:: Available data

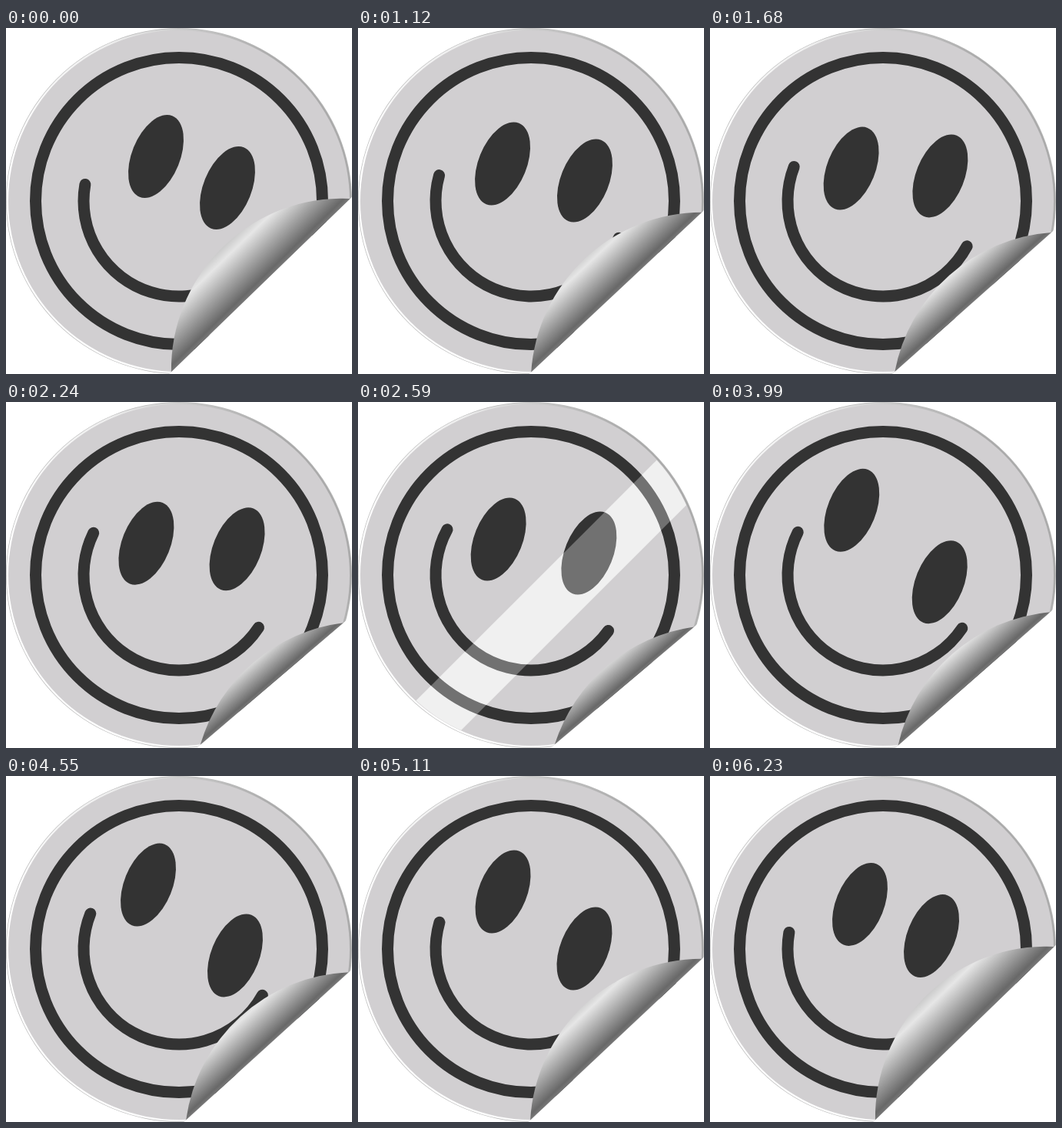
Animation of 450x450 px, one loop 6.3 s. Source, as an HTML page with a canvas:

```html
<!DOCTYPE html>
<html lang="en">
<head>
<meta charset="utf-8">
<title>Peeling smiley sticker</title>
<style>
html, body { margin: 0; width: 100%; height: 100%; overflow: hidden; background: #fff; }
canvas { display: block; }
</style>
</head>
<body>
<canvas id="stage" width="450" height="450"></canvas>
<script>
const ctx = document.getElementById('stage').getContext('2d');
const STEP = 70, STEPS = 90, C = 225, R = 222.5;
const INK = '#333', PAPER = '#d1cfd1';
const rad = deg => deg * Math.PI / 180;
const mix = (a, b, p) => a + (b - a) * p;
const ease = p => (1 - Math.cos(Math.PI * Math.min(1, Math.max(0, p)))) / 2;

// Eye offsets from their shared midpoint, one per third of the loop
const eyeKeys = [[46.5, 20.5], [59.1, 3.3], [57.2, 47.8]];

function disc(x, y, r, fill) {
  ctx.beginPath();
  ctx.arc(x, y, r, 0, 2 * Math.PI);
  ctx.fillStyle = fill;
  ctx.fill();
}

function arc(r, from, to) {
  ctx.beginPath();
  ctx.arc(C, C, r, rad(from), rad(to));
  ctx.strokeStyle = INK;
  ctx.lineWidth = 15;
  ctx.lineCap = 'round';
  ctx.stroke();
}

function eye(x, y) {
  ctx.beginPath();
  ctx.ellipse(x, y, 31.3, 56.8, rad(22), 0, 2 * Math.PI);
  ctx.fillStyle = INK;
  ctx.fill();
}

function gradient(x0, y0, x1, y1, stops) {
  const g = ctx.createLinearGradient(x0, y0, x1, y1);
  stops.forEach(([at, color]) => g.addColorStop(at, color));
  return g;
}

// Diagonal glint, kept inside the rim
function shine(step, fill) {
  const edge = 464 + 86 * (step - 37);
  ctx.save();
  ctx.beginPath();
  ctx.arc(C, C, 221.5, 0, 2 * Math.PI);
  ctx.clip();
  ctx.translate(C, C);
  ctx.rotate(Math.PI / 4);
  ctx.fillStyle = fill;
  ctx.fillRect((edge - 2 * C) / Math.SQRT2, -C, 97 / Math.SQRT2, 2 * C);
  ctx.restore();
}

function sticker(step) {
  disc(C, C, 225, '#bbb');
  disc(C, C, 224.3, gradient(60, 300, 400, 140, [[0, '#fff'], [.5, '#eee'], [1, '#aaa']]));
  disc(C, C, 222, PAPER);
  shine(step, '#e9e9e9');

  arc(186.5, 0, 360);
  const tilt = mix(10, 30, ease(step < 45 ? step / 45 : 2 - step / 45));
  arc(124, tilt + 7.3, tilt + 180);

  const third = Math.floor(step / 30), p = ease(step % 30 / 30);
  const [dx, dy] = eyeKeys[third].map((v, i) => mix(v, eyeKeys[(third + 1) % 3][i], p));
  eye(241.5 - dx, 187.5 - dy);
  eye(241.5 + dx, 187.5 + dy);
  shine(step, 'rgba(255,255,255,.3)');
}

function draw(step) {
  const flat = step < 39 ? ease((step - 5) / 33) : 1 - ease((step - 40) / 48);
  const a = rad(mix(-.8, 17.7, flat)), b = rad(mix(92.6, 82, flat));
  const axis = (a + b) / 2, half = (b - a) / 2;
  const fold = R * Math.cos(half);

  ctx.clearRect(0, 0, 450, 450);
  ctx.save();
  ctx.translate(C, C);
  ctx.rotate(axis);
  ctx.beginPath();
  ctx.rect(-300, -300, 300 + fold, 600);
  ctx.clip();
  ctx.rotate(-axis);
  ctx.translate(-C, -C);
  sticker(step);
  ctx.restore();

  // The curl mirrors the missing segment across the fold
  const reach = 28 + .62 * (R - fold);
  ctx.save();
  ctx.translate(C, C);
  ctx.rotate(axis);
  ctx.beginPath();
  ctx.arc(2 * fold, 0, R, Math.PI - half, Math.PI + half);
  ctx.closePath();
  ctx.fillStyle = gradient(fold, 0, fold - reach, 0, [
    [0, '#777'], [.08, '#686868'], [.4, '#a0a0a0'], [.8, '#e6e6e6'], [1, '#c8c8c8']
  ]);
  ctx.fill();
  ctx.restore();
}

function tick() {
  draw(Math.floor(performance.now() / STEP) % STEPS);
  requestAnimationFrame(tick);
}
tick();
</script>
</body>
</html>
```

::::
:: Available data

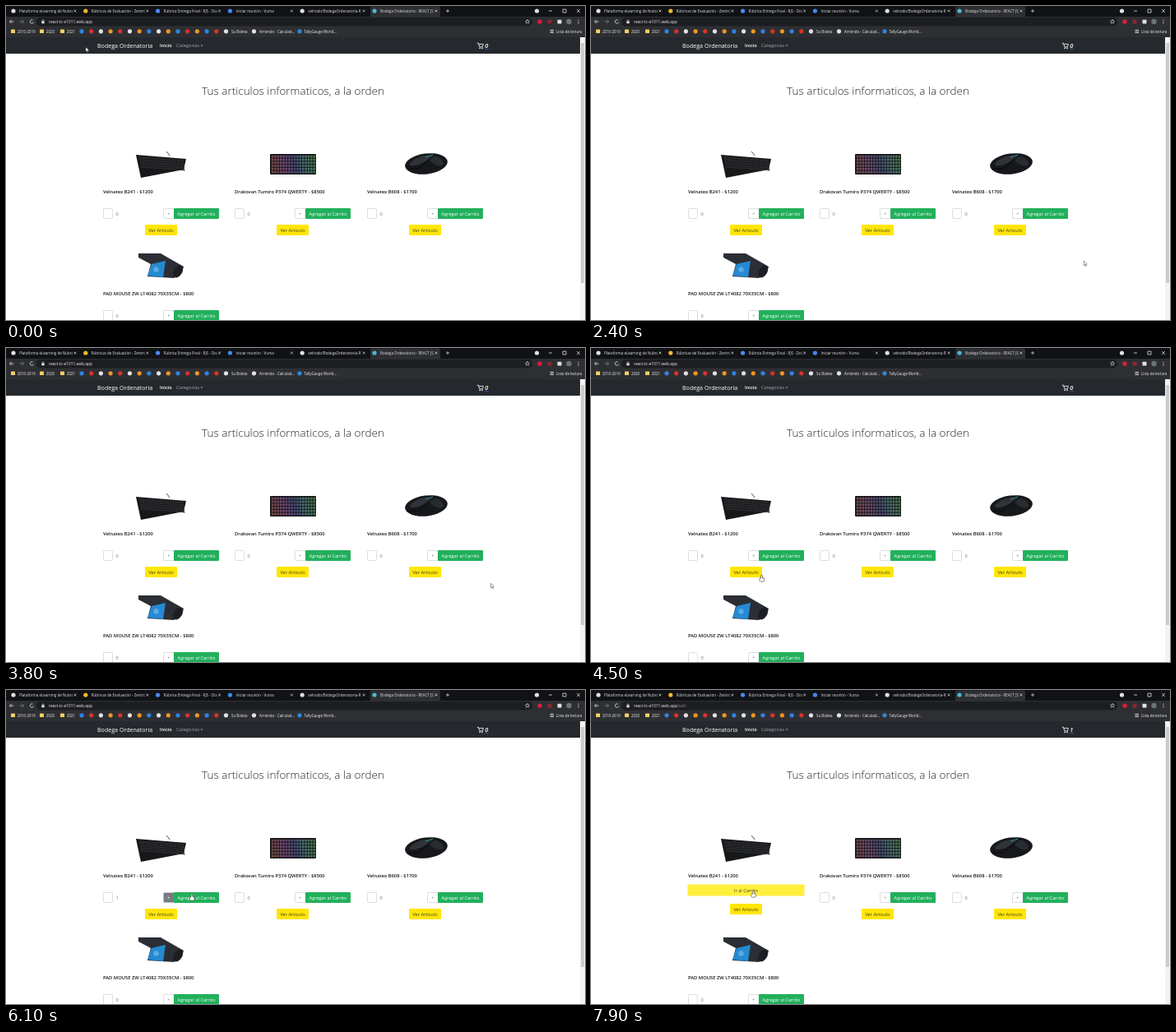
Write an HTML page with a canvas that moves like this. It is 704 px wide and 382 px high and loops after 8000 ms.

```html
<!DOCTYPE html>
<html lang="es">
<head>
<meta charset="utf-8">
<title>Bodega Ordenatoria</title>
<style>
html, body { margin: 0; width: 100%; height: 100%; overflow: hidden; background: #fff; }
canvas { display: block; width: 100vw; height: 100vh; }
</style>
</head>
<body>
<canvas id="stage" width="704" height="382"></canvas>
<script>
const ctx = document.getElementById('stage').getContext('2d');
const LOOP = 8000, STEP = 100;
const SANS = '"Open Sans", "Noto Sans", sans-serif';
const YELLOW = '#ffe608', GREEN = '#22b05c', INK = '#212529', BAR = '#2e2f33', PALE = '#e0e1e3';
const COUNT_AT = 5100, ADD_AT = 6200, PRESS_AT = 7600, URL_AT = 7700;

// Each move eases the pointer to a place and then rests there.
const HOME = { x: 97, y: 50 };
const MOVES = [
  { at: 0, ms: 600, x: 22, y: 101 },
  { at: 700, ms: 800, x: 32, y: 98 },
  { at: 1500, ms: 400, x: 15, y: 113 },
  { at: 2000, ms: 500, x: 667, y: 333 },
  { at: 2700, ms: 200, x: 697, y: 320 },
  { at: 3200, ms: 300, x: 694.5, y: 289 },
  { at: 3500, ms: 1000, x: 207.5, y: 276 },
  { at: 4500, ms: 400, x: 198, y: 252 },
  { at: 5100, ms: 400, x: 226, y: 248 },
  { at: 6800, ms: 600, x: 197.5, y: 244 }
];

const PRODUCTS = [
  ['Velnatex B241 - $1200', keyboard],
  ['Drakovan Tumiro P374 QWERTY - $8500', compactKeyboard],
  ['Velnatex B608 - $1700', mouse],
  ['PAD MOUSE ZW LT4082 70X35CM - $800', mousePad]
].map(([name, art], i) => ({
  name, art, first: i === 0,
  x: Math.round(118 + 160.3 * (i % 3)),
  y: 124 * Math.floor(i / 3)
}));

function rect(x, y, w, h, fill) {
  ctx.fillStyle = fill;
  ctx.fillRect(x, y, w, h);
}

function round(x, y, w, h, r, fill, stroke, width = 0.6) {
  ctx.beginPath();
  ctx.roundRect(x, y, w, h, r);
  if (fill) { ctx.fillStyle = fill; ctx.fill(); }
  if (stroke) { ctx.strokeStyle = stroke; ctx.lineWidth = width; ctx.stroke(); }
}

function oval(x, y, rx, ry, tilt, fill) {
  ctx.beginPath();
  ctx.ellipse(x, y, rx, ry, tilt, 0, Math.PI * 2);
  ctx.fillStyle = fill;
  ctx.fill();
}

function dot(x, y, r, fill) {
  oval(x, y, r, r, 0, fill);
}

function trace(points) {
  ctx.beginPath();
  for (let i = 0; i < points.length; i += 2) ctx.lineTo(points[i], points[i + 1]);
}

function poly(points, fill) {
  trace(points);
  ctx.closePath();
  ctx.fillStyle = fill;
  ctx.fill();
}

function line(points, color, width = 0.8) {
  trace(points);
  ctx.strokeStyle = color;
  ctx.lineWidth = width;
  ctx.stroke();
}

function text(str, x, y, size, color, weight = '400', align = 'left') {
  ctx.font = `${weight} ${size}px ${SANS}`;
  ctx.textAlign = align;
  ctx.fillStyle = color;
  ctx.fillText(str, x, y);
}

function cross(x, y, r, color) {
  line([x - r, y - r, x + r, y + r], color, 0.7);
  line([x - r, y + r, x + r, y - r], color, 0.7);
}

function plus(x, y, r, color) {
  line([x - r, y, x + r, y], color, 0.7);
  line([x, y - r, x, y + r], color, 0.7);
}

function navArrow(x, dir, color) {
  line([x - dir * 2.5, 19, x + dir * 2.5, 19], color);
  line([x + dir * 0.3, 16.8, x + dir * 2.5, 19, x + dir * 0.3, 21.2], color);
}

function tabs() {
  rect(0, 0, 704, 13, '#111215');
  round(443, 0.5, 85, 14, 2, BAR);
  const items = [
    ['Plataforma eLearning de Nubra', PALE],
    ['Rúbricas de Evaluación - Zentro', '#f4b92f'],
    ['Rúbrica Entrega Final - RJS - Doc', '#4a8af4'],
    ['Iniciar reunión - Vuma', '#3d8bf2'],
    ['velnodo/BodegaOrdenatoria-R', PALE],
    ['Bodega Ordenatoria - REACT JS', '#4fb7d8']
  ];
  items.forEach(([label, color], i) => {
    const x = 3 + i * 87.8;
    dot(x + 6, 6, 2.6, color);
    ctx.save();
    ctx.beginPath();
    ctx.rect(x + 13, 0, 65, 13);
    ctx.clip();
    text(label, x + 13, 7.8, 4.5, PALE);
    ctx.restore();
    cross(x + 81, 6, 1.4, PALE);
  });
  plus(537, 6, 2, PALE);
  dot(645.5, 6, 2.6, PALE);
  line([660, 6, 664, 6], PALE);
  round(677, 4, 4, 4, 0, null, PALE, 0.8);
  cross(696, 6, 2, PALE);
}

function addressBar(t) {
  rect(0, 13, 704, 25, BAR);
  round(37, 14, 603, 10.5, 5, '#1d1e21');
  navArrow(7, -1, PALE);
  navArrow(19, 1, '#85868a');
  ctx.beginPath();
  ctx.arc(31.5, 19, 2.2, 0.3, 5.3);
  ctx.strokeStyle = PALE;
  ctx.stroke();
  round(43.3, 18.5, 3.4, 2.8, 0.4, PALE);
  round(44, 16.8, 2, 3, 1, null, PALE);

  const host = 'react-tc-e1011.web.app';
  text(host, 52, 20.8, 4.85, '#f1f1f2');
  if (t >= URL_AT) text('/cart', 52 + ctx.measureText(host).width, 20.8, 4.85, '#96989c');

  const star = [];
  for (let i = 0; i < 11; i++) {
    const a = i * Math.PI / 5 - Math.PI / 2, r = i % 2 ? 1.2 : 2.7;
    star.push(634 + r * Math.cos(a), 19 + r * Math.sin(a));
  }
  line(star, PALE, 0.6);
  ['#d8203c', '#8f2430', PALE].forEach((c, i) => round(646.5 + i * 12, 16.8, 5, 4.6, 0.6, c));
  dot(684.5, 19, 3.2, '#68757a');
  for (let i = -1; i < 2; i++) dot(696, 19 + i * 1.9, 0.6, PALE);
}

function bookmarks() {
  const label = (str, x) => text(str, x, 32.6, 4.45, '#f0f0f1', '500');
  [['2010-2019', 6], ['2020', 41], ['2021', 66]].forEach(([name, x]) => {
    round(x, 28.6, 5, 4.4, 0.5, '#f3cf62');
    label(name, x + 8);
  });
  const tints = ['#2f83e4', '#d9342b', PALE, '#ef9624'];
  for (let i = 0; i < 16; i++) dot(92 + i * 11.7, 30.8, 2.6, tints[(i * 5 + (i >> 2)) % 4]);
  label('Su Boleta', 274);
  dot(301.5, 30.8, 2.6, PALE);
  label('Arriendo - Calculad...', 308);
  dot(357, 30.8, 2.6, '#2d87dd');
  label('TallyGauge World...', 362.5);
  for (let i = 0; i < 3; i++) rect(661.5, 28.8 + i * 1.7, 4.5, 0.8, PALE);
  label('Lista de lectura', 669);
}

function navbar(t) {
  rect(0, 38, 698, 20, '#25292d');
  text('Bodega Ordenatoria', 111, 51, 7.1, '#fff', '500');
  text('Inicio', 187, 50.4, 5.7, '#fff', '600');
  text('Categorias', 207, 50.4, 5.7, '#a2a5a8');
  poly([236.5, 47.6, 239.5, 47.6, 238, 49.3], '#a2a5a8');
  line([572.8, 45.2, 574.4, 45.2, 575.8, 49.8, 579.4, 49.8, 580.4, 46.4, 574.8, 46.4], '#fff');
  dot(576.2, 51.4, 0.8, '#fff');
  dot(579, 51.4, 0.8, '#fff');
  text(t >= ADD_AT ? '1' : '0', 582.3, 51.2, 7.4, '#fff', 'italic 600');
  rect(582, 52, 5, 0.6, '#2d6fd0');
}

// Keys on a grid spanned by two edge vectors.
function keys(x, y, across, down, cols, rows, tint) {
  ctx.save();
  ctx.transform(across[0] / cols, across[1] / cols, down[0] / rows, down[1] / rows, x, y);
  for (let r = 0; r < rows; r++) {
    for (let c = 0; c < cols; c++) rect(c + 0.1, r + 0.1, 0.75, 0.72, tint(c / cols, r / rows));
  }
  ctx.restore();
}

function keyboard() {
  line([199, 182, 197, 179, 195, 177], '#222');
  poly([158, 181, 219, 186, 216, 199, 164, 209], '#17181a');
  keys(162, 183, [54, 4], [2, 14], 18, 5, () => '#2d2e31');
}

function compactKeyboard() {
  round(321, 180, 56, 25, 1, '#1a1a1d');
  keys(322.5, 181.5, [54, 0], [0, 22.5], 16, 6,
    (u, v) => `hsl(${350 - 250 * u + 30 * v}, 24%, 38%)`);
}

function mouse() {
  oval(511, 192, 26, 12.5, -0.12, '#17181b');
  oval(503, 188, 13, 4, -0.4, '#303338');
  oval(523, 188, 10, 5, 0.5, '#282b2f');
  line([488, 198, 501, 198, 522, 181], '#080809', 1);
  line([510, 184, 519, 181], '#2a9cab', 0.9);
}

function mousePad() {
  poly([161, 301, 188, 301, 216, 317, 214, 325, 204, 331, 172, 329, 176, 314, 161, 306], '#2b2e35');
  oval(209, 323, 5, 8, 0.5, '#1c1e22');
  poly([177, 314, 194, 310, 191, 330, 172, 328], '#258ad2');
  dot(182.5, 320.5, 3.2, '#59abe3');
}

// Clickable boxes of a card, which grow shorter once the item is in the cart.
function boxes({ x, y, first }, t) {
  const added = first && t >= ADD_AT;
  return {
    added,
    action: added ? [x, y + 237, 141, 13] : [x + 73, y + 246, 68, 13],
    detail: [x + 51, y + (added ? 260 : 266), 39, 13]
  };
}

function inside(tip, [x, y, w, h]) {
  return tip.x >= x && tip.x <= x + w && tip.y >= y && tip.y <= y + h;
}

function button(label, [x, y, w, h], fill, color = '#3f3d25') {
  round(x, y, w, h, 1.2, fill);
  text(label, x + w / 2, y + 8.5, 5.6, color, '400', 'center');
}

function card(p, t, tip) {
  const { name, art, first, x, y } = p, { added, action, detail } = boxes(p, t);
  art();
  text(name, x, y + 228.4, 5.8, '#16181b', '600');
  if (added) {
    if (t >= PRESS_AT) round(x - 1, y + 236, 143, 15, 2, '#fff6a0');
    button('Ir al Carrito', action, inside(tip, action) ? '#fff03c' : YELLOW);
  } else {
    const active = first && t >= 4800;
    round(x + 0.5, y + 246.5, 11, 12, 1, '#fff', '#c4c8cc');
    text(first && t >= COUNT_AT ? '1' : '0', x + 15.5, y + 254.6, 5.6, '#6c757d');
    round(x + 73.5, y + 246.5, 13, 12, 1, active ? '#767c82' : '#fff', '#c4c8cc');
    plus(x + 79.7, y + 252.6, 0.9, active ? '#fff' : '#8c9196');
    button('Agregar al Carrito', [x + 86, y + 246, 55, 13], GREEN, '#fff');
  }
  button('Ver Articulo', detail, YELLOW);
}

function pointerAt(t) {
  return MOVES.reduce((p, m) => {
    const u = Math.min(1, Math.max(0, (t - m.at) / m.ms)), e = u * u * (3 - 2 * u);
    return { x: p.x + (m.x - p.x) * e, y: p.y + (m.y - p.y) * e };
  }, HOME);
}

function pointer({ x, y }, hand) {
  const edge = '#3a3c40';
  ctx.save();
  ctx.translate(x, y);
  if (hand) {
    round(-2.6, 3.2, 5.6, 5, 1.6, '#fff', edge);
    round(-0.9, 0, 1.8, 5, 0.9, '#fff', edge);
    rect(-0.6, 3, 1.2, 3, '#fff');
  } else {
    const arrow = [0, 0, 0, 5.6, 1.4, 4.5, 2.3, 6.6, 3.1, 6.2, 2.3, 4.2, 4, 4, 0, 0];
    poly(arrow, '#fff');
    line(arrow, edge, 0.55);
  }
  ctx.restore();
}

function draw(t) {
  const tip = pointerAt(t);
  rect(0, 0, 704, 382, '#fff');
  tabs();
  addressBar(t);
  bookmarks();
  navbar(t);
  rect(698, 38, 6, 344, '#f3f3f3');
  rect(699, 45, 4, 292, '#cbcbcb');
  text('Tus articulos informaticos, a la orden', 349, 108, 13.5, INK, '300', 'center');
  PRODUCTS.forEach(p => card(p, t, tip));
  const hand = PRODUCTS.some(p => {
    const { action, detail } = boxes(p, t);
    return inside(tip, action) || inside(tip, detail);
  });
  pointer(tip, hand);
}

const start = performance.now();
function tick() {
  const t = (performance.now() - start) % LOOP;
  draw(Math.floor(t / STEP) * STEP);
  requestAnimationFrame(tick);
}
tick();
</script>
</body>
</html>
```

::::

Your objective: Within the entries above, find the string "fillRect" and return each line that holds it.

Exercise answer:
  ctx.fillRect((edge - 2 * C) / Math.SQRT2, -C, 97 / Math.SQRT2, 2 * C);
  ctx.fillRect(x, y, w, h);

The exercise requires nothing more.